Rendered images with source text
************
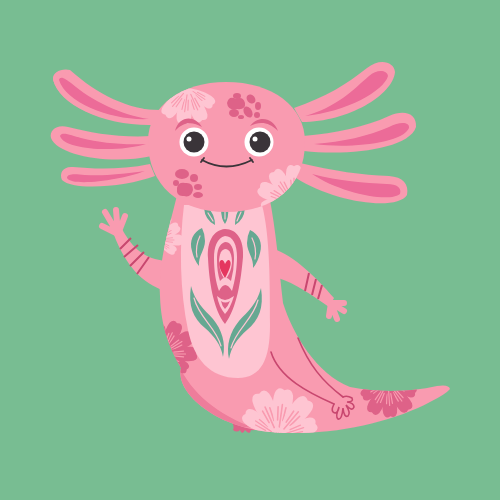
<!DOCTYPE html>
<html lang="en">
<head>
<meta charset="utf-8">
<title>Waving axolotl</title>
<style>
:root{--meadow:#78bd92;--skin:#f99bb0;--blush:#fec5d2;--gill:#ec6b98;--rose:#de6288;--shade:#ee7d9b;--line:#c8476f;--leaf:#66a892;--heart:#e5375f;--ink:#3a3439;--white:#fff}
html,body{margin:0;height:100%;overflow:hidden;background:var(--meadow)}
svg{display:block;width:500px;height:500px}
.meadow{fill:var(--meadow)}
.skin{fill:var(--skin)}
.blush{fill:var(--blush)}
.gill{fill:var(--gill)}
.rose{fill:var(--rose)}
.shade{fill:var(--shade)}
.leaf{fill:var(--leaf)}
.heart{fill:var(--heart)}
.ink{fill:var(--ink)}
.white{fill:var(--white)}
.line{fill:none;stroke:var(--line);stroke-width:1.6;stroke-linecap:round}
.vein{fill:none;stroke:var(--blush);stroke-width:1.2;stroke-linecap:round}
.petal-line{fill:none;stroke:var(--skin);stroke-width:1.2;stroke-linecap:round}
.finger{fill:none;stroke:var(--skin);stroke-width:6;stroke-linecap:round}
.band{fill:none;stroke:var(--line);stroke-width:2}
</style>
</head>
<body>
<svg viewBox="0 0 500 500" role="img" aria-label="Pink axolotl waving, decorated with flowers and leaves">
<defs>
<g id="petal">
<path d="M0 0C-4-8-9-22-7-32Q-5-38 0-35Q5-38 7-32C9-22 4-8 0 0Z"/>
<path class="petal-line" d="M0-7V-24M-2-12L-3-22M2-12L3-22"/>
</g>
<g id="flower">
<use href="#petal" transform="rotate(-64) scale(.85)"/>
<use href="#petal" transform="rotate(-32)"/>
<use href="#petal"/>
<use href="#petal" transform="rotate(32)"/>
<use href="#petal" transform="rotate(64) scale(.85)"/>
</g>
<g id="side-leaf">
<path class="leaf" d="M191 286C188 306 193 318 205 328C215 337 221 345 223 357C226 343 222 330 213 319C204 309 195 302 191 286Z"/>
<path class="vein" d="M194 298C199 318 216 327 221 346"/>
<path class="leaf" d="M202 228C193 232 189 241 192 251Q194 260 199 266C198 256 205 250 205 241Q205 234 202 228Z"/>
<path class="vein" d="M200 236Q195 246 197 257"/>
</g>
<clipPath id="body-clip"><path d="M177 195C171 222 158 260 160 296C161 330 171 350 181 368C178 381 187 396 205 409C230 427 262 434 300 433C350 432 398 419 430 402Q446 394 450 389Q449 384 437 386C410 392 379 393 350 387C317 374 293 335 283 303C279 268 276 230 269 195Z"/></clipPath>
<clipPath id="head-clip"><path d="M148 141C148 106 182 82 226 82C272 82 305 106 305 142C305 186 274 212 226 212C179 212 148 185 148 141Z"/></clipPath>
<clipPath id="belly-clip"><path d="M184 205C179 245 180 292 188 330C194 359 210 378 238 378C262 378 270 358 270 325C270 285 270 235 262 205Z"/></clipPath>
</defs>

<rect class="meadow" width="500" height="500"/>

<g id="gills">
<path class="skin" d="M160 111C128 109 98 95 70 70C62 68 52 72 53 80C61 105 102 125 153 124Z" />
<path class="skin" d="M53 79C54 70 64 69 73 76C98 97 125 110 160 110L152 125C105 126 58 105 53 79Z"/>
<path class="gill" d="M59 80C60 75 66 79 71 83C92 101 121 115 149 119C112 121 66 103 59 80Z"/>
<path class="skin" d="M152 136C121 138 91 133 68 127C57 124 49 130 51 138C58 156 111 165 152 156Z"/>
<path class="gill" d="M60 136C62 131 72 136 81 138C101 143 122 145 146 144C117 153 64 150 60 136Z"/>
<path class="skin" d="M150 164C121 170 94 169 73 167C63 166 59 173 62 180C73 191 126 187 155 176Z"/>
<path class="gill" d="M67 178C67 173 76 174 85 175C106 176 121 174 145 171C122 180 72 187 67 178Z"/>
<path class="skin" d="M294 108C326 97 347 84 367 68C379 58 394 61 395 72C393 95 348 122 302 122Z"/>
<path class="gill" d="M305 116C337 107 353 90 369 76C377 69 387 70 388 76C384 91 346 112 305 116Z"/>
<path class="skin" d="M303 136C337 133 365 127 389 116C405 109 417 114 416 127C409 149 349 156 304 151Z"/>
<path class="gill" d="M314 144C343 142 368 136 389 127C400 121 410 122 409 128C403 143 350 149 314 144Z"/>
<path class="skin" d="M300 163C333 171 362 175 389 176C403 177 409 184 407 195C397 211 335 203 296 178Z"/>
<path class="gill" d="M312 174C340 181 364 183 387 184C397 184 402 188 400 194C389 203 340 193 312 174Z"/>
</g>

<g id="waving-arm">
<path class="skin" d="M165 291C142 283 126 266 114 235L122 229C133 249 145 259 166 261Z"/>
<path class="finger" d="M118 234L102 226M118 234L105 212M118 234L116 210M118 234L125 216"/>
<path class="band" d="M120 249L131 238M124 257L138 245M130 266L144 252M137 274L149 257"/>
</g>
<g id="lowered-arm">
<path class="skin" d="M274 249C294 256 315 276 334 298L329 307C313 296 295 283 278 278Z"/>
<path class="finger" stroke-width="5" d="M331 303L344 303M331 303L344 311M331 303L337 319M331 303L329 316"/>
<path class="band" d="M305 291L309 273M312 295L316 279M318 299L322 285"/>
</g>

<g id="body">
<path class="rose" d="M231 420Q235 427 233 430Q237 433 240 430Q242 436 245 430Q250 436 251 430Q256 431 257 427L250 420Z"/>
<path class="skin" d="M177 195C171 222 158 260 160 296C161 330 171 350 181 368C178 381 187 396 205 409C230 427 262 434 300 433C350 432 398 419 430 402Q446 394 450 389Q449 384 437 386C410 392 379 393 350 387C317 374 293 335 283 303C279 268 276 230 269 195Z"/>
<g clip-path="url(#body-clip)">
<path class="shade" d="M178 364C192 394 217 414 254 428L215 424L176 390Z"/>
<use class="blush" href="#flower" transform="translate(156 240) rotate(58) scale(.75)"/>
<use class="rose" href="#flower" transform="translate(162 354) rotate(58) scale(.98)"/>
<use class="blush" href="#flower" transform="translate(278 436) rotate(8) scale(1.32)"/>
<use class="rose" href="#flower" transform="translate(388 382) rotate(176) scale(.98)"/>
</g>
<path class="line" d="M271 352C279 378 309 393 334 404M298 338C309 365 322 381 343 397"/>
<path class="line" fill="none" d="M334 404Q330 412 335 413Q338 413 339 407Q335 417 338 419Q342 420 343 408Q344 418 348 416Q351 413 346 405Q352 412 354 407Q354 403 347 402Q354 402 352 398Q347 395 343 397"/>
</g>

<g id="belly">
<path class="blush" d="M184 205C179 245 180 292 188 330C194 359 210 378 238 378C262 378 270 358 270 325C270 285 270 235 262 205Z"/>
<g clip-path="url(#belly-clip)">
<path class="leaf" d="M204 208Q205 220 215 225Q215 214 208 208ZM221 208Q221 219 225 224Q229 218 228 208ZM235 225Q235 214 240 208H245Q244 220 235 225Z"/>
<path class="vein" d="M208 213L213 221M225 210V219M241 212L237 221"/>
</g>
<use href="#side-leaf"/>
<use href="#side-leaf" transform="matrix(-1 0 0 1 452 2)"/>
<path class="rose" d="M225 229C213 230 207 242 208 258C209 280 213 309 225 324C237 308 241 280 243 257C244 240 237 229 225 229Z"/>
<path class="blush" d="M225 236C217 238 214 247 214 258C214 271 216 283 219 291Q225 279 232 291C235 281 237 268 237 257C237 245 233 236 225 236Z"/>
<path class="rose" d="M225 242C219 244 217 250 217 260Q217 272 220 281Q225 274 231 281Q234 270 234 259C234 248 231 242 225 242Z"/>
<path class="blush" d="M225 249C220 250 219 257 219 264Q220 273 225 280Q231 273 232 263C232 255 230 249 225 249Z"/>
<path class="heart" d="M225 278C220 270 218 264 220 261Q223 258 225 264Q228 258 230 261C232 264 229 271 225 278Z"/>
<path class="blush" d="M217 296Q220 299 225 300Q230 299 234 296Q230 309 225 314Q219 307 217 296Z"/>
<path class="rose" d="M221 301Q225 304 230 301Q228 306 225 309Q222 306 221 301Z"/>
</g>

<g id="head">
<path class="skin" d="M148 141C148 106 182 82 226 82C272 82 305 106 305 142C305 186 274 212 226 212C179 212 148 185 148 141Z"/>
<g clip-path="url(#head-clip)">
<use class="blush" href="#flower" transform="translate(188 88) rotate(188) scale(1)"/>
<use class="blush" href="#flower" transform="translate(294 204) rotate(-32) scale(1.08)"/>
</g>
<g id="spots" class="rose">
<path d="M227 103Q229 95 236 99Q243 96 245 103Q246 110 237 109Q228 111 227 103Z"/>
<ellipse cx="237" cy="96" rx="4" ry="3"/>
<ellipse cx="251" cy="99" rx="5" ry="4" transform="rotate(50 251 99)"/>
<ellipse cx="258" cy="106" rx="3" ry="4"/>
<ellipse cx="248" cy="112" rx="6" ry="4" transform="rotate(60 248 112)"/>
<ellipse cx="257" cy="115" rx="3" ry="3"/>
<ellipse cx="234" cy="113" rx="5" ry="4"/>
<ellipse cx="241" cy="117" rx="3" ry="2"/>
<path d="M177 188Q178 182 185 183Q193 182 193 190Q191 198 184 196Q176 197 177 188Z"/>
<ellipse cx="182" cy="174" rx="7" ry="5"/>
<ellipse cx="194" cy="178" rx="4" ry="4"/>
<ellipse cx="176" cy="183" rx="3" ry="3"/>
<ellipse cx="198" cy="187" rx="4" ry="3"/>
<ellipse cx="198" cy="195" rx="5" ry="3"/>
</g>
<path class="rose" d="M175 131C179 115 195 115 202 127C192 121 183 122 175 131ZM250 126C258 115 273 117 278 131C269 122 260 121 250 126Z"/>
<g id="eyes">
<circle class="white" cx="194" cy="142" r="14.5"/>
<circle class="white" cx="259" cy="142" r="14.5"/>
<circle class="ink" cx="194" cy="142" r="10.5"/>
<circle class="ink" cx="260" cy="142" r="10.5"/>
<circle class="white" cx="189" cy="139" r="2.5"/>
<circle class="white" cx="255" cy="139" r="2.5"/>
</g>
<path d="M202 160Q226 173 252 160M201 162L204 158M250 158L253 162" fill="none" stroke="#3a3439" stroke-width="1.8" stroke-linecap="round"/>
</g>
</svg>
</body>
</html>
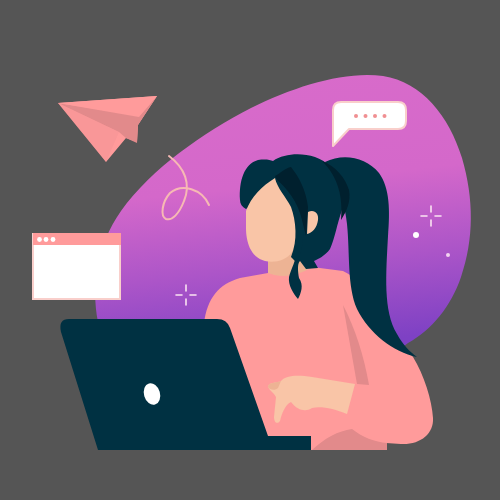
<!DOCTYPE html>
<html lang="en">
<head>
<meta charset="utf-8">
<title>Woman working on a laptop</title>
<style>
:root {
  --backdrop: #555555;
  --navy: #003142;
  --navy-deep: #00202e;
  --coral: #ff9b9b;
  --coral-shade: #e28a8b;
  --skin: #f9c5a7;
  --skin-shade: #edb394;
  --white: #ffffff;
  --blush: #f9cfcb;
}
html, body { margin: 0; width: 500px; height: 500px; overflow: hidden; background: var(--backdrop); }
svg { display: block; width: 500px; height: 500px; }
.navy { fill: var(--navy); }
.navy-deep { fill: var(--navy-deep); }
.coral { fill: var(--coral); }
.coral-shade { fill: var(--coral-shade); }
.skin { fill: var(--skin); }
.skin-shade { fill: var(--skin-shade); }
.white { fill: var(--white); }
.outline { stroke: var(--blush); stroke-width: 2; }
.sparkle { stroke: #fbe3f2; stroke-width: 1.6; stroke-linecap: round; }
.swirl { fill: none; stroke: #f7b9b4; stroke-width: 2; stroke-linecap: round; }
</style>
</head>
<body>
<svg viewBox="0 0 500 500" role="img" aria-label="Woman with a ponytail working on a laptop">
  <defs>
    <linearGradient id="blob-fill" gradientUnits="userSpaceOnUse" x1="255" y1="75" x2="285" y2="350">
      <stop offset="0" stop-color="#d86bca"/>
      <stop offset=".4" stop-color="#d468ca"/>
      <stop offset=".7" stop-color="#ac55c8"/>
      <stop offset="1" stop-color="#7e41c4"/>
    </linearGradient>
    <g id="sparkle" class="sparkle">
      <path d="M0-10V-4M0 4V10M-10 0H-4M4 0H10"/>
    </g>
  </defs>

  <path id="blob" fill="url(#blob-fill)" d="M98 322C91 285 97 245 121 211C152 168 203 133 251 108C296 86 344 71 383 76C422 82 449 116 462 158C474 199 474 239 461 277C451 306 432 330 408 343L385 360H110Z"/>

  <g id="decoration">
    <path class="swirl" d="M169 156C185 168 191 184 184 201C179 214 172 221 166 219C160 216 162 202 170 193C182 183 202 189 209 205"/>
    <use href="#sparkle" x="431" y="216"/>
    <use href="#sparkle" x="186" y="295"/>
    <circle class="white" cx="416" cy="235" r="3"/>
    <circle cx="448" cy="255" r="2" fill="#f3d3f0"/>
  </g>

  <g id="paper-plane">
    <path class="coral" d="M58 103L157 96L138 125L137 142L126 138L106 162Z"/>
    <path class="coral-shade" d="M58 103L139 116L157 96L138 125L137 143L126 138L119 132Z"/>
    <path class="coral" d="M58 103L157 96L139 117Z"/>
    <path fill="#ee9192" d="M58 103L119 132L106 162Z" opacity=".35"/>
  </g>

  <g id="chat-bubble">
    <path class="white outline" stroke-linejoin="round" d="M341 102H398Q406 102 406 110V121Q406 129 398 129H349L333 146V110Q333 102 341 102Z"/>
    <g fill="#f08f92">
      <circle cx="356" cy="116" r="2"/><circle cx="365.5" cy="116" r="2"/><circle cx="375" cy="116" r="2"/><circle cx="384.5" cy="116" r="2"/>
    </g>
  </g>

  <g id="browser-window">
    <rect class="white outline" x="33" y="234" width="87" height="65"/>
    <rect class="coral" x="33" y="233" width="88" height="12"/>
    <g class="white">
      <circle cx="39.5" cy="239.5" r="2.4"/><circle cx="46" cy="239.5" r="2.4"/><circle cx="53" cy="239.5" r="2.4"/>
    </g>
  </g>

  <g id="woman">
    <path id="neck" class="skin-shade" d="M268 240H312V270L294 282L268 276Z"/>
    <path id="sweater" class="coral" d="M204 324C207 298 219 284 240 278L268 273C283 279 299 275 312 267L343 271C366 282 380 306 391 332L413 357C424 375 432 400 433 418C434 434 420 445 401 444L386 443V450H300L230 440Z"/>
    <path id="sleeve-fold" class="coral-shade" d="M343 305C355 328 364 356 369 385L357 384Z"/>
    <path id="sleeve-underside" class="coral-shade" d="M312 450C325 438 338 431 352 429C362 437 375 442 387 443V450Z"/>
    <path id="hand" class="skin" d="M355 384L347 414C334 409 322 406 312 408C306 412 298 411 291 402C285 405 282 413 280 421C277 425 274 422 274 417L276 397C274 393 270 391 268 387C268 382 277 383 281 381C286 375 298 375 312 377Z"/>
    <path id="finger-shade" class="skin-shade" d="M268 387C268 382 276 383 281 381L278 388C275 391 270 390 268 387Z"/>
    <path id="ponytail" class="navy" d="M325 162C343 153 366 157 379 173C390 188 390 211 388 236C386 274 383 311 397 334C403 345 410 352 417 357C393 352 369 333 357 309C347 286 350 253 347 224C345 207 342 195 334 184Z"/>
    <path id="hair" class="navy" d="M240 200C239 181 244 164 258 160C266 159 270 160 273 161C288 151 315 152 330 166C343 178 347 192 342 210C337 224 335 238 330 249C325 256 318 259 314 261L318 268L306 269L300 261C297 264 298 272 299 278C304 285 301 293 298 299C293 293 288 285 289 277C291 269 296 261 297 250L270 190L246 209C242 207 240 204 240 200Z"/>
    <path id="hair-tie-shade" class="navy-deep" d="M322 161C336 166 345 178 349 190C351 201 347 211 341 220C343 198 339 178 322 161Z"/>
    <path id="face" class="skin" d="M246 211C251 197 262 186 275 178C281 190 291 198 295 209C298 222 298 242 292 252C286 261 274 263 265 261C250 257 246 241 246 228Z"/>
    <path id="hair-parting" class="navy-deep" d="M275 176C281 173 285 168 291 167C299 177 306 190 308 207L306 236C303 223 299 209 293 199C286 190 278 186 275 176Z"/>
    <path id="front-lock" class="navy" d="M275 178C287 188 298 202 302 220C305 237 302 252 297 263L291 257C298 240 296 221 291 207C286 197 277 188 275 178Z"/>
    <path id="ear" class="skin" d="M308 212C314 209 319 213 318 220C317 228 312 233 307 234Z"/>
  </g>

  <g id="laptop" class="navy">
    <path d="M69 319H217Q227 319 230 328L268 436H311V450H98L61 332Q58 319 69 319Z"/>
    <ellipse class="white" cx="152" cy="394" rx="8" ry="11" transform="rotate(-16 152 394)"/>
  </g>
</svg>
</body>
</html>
************
> **What is expected**:
Exact duplication is required for the lines above, from the line that contains "174C340 181 364" to the line that contains "234L102 226M118 234L105", inclusive; omit all others.

> **Answer area**:
<path class="gill" d="M312 174C340 181 364 183 387 184C397 184 402 188 400 194C389 203 340 193 312 174Z"/>
</g>

<g id="waving-arm">
<path class="skin" d="M165 291C142 283 126 266 114 235L122 229C133 249 145 259 166 261Z"/>
<path class="finger" d="M118 234L102 226M118 234L105 212M118 234L116 210M118 234L125 216"/>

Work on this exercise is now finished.